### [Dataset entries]
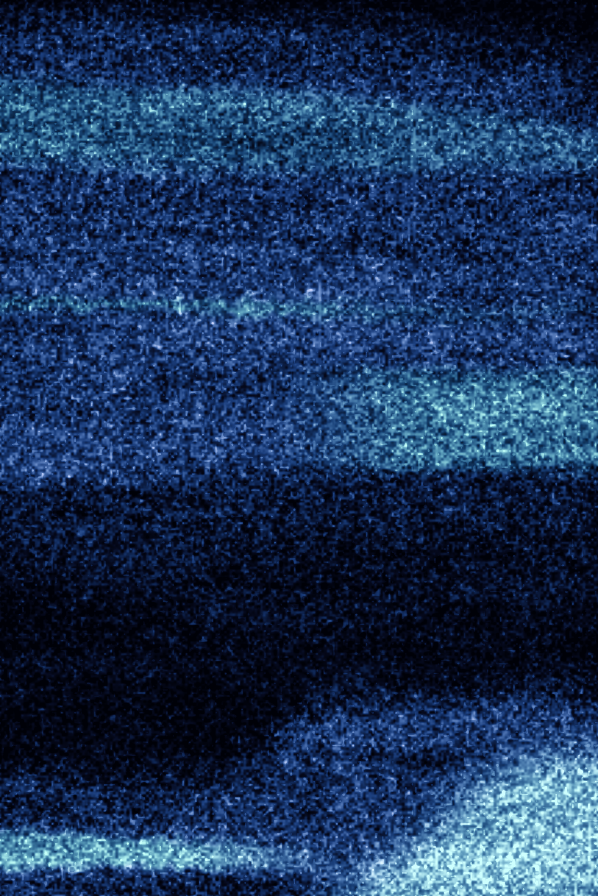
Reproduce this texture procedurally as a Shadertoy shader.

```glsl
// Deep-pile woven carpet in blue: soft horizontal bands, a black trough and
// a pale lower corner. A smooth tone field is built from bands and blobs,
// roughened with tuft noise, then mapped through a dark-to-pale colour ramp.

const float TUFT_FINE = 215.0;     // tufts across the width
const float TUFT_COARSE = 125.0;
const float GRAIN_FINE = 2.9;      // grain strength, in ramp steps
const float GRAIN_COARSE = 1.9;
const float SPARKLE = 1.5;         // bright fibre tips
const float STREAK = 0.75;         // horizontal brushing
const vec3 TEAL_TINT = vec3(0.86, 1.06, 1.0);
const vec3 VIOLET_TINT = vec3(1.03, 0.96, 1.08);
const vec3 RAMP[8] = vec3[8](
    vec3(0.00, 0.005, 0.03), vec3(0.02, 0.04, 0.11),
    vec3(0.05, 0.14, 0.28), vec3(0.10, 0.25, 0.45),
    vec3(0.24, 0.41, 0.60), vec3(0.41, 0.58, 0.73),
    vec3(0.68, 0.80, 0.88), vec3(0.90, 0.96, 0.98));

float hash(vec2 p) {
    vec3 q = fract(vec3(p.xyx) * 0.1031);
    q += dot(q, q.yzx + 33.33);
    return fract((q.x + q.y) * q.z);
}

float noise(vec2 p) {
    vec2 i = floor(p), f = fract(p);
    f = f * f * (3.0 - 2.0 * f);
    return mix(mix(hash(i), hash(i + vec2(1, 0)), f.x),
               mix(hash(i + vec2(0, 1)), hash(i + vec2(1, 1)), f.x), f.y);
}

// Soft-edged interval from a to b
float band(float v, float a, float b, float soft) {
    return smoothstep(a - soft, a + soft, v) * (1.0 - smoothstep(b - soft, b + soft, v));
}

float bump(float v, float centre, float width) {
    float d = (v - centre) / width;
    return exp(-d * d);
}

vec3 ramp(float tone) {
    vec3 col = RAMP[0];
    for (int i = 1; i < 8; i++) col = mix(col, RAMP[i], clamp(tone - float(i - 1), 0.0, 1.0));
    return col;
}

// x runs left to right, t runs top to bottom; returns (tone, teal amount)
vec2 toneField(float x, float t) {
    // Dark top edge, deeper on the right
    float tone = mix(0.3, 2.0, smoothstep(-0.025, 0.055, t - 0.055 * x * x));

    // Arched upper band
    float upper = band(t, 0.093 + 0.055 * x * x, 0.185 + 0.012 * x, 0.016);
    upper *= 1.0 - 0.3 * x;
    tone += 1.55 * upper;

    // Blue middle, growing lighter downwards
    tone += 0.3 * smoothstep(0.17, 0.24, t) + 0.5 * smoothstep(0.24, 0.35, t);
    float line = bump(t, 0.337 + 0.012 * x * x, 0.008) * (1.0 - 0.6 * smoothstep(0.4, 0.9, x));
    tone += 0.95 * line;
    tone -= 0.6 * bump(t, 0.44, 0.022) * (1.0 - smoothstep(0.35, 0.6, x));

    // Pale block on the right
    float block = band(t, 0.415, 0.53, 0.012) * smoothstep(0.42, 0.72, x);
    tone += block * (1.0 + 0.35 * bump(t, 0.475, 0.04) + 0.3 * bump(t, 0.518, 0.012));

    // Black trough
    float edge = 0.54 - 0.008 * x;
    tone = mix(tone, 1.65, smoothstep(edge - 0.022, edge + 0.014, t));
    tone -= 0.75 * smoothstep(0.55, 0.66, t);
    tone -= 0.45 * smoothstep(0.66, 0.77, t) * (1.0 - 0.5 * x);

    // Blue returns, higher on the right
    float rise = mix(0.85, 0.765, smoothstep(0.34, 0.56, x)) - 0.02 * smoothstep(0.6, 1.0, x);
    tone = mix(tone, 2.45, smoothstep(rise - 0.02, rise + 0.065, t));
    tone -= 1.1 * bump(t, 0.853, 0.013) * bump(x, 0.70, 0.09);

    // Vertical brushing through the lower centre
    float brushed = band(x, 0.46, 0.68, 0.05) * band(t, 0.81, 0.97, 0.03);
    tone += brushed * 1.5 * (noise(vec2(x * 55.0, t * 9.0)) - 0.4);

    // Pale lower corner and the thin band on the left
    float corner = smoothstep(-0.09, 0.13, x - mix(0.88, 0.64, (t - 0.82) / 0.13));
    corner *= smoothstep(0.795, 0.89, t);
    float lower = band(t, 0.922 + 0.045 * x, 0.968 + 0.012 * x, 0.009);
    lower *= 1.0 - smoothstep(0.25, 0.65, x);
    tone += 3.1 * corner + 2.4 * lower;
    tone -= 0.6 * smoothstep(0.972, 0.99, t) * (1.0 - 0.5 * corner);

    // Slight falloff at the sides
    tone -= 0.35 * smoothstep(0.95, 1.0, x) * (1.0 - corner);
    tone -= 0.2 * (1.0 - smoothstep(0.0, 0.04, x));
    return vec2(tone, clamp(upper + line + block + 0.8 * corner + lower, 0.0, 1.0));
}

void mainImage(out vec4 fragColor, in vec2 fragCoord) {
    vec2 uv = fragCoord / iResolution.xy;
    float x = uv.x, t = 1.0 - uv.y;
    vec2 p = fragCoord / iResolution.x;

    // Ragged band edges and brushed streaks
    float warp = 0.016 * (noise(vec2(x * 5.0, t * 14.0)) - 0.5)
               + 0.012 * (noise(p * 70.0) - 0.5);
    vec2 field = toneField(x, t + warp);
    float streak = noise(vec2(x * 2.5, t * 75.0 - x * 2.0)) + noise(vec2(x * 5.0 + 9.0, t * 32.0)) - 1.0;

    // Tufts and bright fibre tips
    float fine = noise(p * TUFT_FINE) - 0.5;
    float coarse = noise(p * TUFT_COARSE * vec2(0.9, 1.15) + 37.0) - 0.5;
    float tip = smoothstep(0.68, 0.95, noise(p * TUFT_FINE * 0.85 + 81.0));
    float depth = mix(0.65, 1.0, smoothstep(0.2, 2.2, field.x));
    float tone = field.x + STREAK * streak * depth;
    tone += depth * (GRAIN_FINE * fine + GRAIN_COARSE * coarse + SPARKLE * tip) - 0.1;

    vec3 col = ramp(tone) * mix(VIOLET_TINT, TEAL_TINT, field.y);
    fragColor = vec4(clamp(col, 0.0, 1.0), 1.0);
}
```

---

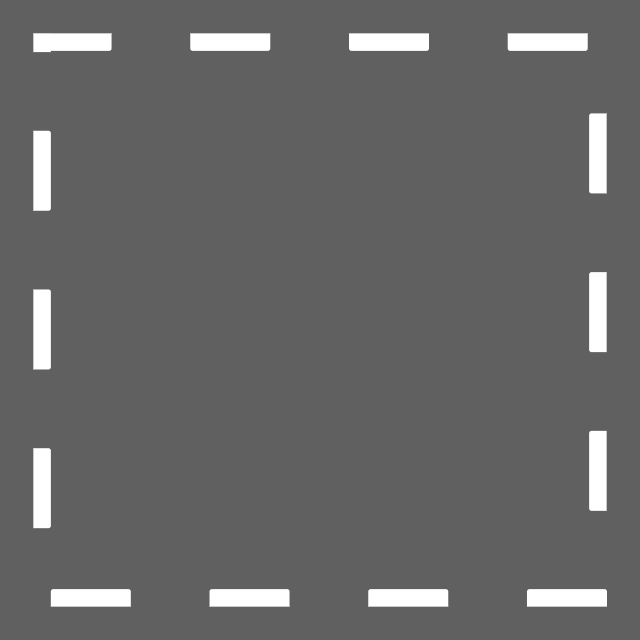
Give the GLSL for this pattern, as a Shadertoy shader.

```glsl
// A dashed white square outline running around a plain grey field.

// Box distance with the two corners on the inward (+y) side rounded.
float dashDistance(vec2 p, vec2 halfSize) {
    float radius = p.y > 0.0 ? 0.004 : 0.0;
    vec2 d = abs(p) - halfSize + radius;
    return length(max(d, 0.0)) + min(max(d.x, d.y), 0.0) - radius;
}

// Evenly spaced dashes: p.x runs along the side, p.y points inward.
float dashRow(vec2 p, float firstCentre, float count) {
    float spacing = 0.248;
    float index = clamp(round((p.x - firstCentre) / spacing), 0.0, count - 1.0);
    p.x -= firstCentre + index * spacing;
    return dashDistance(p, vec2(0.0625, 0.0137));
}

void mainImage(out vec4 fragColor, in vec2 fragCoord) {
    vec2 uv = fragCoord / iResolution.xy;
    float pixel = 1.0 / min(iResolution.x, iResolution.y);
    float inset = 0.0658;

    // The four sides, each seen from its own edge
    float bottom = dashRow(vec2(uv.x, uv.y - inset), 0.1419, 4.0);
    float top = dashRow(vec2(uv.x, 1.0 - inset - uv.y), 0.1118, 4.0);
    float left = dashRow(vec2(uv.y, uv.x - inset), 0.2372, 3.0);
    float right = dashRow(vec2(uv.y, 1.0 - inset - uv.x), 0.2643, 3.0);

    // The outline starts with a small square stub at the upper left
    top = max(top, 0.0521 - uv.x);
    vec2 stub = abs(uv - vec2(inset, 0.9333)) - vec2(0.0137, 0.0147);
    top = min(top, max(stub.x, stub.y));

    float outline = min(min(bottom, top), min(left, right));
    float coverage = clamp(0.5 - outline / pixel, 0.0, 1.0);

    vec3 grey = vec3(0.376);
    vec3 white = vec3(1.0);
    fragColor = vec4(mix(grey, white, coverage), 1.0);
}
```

--

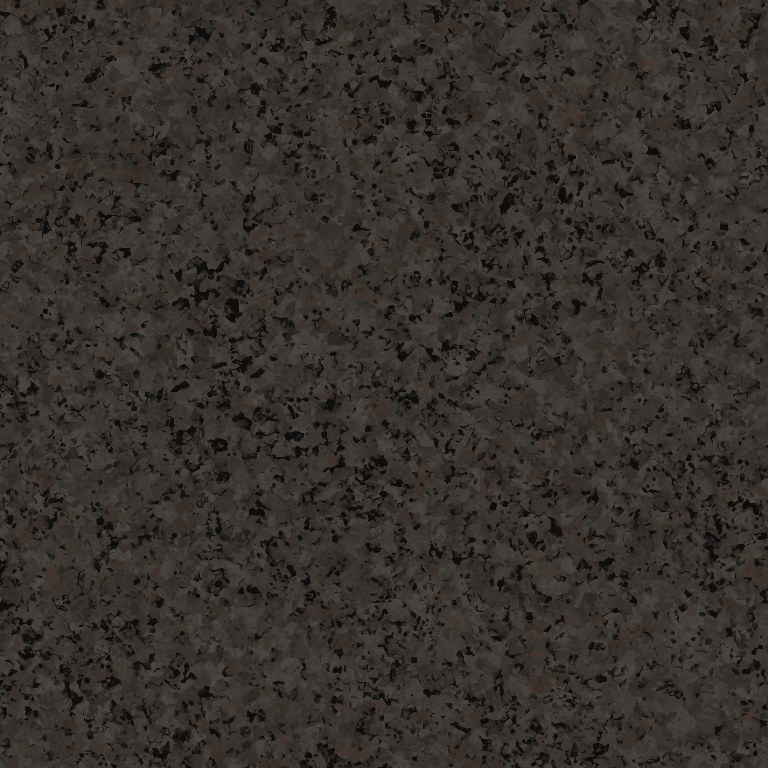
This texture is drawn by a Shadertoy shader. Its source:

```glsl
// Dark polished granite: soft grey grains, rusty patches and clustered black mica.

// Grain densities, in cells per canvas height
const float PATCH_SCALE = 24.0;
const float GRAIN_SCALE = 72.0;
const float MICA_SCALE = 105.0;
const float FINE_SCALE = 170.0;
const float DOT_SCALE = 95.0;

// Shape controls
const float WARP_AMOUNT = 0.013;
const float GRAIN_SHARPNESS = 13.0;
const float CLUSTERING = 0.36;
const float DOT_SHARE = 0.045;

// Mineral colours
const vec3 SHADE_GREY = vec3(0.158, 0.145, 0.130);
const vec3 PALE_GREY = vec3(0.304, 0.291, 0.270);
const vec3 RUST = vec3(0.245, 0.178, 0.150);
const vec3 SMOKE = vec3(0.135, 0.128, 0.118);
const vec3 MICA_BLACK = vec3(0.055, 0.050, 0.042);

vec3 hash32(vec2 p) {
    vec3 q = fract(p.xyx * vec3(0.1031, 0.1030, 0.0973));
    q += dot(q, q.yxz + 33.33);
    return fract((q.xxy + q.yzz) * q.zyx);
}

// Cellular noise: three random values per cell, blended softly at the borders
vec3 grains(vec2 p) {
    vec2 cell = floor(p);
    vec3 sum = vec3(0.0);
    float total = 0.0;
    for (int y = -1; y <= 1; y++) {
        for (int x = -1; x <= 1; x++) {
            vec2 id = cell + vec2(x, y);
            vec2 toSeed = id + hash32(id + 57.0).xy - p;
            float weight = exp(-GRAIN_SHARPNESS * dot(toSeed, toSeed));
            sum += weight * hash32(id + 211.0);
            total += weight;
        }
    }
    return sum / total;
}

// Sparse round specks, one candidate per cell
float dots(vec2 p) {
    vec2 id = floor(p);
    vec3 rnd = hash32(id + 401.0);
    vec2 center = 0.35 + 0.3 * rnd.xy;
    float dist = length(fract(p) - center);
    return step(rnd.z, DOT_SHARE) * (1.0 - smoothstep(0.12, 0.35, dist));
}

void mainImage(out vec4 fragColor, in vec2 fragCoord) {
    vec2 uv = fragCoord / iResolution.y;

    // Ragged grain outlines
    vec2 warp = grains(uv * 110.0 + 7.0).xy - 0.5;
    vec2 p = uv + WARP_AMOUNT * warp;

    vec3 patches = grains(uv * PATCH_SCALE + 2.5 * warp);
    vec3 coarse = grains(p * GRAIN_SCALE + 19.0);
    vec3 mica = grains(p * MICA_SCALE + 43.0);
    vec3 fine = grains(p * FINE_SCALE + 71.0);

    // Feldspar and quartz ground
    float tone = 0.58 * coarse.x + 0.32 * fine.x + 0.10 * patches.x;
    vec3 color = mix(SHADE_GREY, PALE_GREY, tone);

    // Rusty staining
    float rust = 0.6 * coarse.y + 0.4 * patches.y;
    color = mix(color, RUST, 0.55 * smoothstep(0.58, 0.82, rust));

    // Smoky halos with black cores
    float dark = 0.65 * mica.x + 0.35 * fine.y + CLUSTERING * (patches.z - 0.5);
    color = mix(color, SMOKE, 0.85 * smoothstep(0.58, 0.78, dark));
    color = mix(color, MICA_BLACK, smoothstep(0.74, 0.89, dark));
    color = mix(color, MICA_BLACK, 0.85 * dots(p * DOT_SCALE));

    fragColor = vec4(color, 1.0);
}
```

### [WHAT TO PRODUCE]
Working through the records above, establish how many lines contain the string "from", and reply with the number by itself.

### [EXERCISE ANSWER]
3